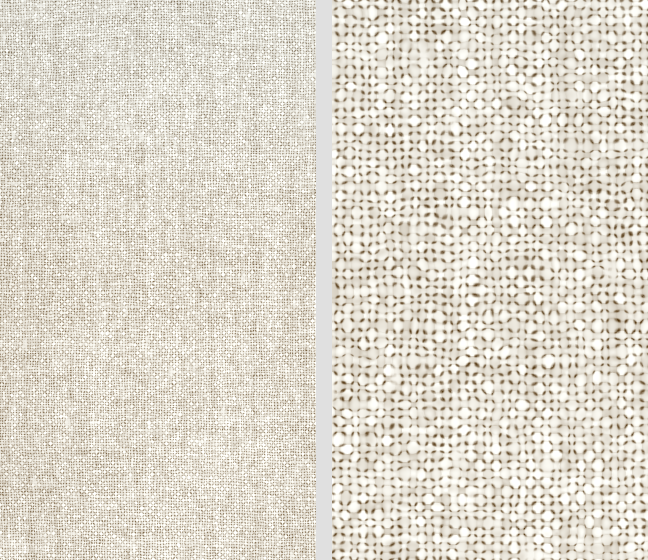
Left, the full canvas; right, a detail of the centre.
Give the GLSL for this texture, as a Shadertoy shader.

```glsl
// Pale natural linen: a fine, uneven plain weave with slubs and small brown gaps.

float hash(vec2 p) {
    vec3 q = fract(p.xyx * vec3(0.1031, 0.1030, 0.0973));
    q += dot(q, q.yzx + 33.33);
    return fract((q.x + q.y) * q.z);
}

float noise(vec2 p) {
    vec2 i = floor(p), f = fract(p);
    f = f * f * (3.0 - 2.0 * f);
    return mix(mix(hash(i), hash(i + vec2(1, 0)), f.x),
               mix(hash(i + vec2(0, 1)), hash(i + vec2(1, 1)), f.x), f.y);
}

// Half width of one thread: its own thickness, slow swelling and rare slubs.
float threadWidth(float id, float along, float seed) {
    float own = hash(vec2(id, seed)) - 0.5;
    float swell = noise(vec2(id * 7.3, along * 0.25 + seed)) - 0.5;
    float band = noise(vec2(id * 0.19 + seed, along * 0.025)) - 0.5;
    float slub = smoothstep(0.80, 0.98, noise(vec2(id * 3.7 + seed, along * 0.07)));
    return 0.315 + 0.05 * own + 0.14 * swell + 0.05 * band + 0.12 * slub;
}

// Scattered soft knots, most of them drawn out along the warp.
float knots(vec2 p) {
    vec2 cell = floor(p * 9.0);
    float sum = 0.0;
    for (int y = -1; y <= 1; y++)
    for (int x = -1; x <= 1; x++) {
        vec2 c = cell + vec2(x, y);
        vec2 centre = (c + vec2(hash(c + 11.0), hash(c + 47.0))) / 9.0;
        vec2 size = hash(c + 83.0) < 0.75 ? vec2(0.006, 0.015) : vec2(0.018, 0.005);
        size *= 0.5 + 0.7 * hash(c + 29.0);
        float present = step(0.68, hash(c + 5.0));
        sum += present * (1.0 - smoothstep(0.4, 1.4, length((p - centre) / size)));
    }
    return min(sum, 1.0);
}

// Darkness of the cloth, from 0 on a bright thread to 1 in an open gap.
float weave(vec2 p) {
    vec2 bend = vec2(noise(p * vec2(3.0, 2.0)), noise(p * vec2(2.0, 3.0) + 19.0));
    vec2 w = p * vec2(117.0, 114.0) + 2.2 * bend;
    w += 0.55 * (vec2(noise(w * vec2(0.7, 0.4)), noise(w * vec2(0.4, 0.7) + 60.0)) - 0.5);

    // Threads lean from side to side where they pass over and under
    w += 0.10 * sin(3.14159 * w.yx) * cos(3.14159 * w);
    vec2 id = floor(w), d = abs(fract(w) - 0.5);

    // Open space beside each warp and weft thread
    vec2 width = vec2(threadWidth(id.x, w.y, 13.0), threadWidth(id.y, w.x, 71.0));
    vec2 gap = smoothstep(width - 0.14, width + 0.14, d);
    float hole = gap.x * gap.y;

    // The upper thread dips at its ends and rounds off at its sides
    bool warpOnTop = mod(id.x + id.y, 2.0) < 0.5;
    float along = warpOnTop ? d.y : d.x;
    float across = warpOnTop ? d.x : d.y;
    float shade = 0.35 * along * along + 0.7 * across * across;
    shade += warpOnTop ? -0.035 : 0.035;

    // Every crossing and every strand catches the light differently
    float fibre = 0.24 * (hash(id + 3.0) - 0.5) + 0.24 * (noise(w * 1.7 + 90.0) - 0.5);
    float strand = warpOnTop ? hash(vec2(id.x, 5.0)) : hash(vec2(id.y, 9.0));
    fibre += 0.10 * (strand - 0.5);
    return hole * (0.62 + 0.5 * hash(id + 31.0)) + shade + fibre + 0.03;
}

void mainImage(out vec4 fragColor, in vec2 fragCoord) {
    vec2 p = fragCoord / iResolution.x;
    float height = fragCoord.y / iResolution.y;

    // Average the fine threads over the pixel
    float dark = 0.0;
    for (int y = 0; y < 4; y++)
    for (int x = 0; x < 4; x++) {
        vec2 offset = (vec2(x, y) + 0.5) / 4.0 - 0.5;
        dark += weave((fragCoord + offset) / iResolution.x) / 16.0;
    }

    // Knots, faint streaks and uneven light, brightest down the middle
    dark *= 1.0 - 0.8 * knots(p);
    dark += 0.06 * (noise(p * vec2(55.0, 5.0)) - 0.5);
    dark += 0.04 * (noise(p * vec2(5.0, 50.0) + 8.0) - 0.5);
    dark += 0.06 * (noise(p * 3.5 + 4.0) - 0.5);
    dark += 0.06 * smoothstep(0.15, 0.6, abs(p.x - 0.56)) - 0.025;

    // Cool grey at the top, warm brown towards the bottom
    float cool = smoothstep(0.45, 1.0, height);
    vec3 thread = mix(vec3(0.962, 0.952, 0.918), vec3(0.948, 0.948, 0.922), cool);
    vec3 shadow = mix(vec3(0.53, 0.45, 0.34), vec3(0.54, 0.49, 0.41), cool);
    vec3 colour = thread + (shadow - thread) * dark;
    fragColor = vec4(clamp(colour, 0.0, 1.0), 1.0);
}
```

To do ▸ Give the lines of the entries above exactly as they appear, leaving out each picture.

Solution ▸
Left, the full canvas; right, a detail of the centre.
Give the GLSL for this texture, as a Shadertoy shader.

```glsl
// Pale natural linen: a fine, uneven plain weave with slubs and small brown gaps.

float hash(vec2 p) {
    vec3 q = fract(p.xyx * vec3(0.1031, 0.1030, 0.0973));
    q += dot(q, q.yzx + 33.33);
    return fract((q.x + q.y) * q.z);
}

float noise(vec2 p) {
    vec2 i = floor(p), f = fract(p);
    f = f * f * (3.0 - 2.0 * f);
    return mix(mix(hash(i), hash(i + vec2(1, 0)), f.x),
               mix(hash(i + vec2(0, 1)), hash(i + vec2(1, 1)), f.x), f.y);
}

// Half width of one thread: its own thickness, slow swelling and rare slubs.
float threadWidth(float id, float along, float seed) {
    float own = hash(vec2(id, seed)) - 0.5;
    float swell = noise(vec2(id * 7.3, along * 0.25 + seed)) - 0.5;
    float band = noise(vec2(id * 0.19 + seed, along * 0.025)) - 0.5;
    float slub = smoothstep(0.80, 0.98, noise(vec2(id * 3.7 + seed, along * 0.07)));
    return 0.315 + 0.05 * own + 0.14 * swell + 0.05 * band + 0.12 * slub;
}

// Scattered soft knots, most of them drawn out along the warp.
float knots(vec2 p) {
    vec2 cell = floor(p * 9.0);
    float sum = 0.0;
    for (int y = -1; y <= 1; y++)
    for (int x = -1; x <= 1; x++) {
        vec2 c = cell + vec2(x, y);
        vec2 centre = (c + vec2(hash(c + 11.0), hash(c + 47.0))) / 9.0;
        vec2 size = hash(c + 83.0) < 0.75 ? vec2(0.006, 0.015) : vec2(0.018, 0.005);
        size *= 0.5 + 0.7 * hash(c + 29.0);
        float present = step(0.68, hash(c + 5.0));
        sum += present * (1.0 - smoothstep(0.4, 1.4, length((p - centre) / size)));
    }
    return min(sum, 1.0);
}

// Darkness of the cloth, from 0 on a bright thread to 1 in an open gap.
float weave(vec2 p) {
    vec2 bend = vec2(noise(p * vec2(3.0, 2.0)), noise(p * vec2(2.0, 3.0) + 19.0));
    vec2 w = p * vec2(117.0, 114.0) + 2.2 * bend;
    w += 0.55 * (vec2(noise(w * vec2(0.7, 0.4)), noise(w * vec2(0.4, 0.7) + 60.0)) - 0.5);

    // Threads lean from side to side where they pass over and under
    w += 0.10 * sin(3.14159 * w.yx) * cos(3.14159 * w);
    vec2 id = floor(w), d = abs(fract(w) - 0.5);

    // Open space beside each warp and weft thread
    vec2 width = vec2(threadWidth(id.x, w.y, 13.0), threadWidth(id.y, w.x, 71.0));
    vec2 gap = smoothstep(width - 0.14, width + 0.14, d);
    float hole = gap.x * gap.y;

    // The upper thread dips at its ends and rounds off at its sides
    bool warpOnTop = mod(id.x + id.y, 2.0) < 0.5;
    float along = warpOnTop ? d.y : d.x;
    float across = warpOnTop ? d.x : d.y;
    float shade = 0.35 * along * along + 0.7 * across * across;
    shade += warpOnTop ? -0.035 : 0.035;

    // Every crossing and every strand catches the light differently
    float fibre = 0.24 * (hash(id + 3.0) - 0.5) + 0.24 * (noise(w * 1.7 + 90.0) - 0.5);
    float strand = warpOnTop ? hash(vec2(id.x, 5.0)) : hash(vec2(id.y, 9.0));
    fibre += 0.10 * (strand - 0.5);
    return hole * (0.62 + 0.5 * hash(id + 31.0)) + shade + fibre + 0.03;
}

void mainImage(out vec4 fragColor, in vec2 fragCoord) {
    vec2 p = fragCoord / iResolution.x;
    float height = fragCoord.y / iResolution.y;

    // Average the fine threads over the pixel
    float dark = 0.0;
    for (int y = 0; y < 4; y++)
    for (int x = 0; x < 4; x++) {
        vec2 offset = (vec2(x, y) + 0.5) / 4.0 - 0.5;
        dark += weave((fragCoord + offset) / iResolution.x) / 16.0;
    }

    // Knots, faint streaks and uneven light, brightest down the middle
    dark *= 1.0 - 0.8 * knots(p);
    dark += 0.06 * (noise(p * vec2(55.0, 5.0)) - 0.5);
    dark += 0.04 * (noise(p * vec2(5.0, 50.0) + 8.0) - 0.5);
    dark += 0.06 * (noise(p * 3.5 + 4.0) - 0.5);
    dark += 0.06 * smoothstep(0.15, 0.6, abs(p.x - 0.56)) - 0.025;

    // Cool grey at the top, warm brown towards the bottom
    float cool = smoothstep(0.45, 1.0, height);
    vec3 thread = mix(vec3(0.962, 0.952, 0.918), vec3(0.948, 0.948, 0.922), cool);
    vec3 shadow = mix(vec3(0.53, 0.45, 0.34), vec3(0.54, 0.49, 0.41), cool);
    vec3 colour = thread + (shadow - thread) * dark;
    fragColor = vec4(clamp(colour, 0.0, 1.0), 1.0);
}
```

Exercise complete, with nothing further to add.